### Brief
Throughout the entries below, report every line where "clamp" is found.

### Records
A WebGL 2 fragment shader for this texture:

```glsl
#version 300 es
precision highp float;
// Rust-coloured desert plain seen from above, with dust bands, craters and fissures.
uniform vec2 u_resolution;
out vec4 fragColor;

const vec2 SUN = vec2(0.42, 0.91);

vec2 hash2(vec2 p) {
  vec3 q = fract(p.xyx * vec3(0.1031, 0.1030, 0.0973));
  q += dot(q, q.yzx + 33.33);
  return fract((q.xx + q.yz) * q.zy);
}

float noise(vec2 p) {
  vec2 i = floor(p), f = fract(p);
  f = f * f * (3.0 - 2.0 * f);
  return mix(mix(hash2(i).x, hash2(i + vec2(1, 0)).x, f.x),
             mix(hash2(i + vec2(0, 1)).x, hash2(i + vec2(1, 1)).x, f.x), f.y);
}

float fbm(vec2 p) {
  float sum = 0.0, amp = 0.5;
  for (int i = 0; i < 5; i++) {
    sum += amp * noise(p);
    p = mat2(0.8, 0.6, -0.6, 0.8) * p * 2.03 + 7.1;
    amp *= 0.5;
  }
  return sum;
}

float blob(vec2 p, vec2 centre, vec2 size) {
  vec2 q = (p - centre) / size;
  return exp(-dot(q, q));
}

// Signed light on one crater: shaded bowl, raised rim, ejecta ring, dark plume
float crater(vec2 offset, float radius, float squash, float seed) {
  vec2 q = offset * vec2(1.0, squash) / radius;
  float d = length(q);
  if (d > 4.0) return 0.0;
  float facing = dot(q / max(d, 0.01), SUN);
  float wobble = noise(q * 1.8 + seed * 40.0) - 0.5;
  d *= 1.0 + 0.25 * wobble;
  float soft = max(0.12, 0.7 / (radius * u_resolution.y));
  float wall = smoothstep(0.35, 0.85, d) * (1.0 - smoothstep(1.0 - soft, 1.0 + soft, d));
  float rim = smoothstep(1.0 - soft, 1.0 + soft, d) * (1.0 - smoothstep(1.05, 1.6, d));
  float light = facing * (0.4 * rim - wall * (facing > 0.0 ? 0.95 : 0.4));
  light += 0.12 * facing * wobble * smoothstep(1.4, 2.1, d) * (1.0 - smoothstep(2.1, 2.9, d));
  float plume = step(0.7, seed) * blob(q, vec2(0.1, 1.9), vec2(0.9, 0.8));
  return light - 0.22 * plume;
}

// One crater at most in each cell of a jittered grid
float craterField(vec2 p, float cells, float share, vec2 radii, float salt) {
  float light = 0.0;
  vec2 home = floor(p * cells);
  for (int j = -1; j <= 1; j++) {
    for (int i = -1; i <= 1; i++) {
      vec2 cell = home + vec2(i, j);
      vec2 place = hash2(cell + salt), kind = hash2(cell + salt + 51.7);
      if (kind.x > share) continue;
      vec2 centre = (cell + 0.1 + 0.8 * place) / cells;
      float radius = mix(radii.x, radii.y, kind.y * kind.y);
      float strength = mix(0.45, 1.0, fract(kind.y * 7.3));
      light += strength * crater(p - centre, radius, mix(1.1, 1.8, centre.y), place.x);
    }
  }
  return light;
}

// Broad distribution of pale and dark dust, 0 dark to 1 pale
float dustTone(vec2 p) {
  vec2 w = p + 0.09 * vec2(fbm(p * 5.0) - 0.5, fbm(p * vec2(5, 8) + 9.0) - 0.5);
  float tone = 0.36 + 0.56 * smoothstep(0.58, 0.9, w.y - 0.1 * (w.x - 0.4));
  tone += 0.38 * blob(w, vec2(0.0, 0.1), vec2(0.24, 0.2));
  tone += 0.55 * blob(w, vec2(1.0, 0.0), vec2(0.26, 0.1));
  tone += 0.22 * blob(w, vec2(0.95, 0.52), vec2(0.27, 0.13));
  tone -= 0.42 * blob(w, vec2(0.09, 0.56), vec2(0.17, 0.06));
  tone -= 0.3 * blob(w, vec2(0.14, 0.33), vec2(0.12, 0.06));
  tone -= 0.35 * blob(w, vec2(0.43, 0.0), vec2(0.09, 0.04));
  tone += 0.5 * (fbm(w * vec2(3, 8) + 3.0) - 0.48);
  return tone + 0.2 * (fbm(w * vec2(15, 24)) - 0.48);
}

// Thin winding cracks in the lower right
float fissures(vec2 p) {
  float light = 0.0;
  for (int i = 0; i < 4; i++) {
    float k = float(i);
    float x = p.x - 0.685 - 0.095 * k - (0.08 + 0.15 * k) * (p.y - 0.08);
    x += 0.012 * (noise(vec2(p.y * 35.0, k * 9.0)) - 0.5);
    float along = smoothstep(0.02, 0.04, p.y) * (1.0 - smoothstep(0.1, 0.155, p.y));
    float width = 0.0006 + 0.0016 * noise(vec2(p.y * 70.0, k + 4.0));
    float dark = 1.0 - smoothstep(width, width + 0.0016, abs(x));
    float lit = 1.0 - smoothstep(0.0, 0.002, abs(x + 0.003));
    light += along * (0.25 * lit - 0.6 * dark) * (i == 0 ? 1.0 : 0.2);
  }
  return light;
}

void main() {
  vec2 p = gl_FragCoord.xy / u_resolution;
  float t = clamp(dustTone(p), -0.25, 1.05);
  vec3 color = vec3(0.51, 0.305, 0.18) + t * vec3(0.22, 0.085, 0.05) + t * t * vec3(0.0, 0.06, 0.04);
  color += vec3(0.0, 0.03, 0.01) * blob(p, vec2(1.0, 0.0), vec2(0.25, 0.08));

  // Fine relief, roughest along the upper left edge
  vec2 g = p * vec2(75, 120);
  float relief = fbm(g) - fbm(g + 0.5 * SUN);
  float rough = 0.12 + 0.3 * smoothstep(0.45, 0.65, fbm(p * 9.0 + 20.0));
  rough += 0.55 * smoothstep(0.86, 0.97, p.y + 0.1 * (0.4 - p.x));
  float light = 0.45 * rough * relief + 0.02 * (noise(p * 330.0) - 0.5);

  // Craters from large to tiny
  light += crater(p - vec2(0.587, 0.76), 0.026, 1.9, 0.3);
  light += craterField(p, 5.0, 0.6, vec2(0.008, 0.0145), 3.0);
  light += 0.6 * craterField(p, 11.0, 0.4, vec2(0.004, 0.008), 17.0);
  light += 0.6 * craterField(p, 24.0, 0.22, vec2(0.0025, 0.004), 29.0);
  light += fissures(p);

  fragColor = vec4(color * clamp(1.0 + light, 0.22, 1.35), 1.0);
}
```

### Answer to this task
  float t = clamp(dustTone(p), -0.25, 1.05);
  fragColor = vec4(color * clamp(1.0 + light, 0.22, 1.35), 1.0);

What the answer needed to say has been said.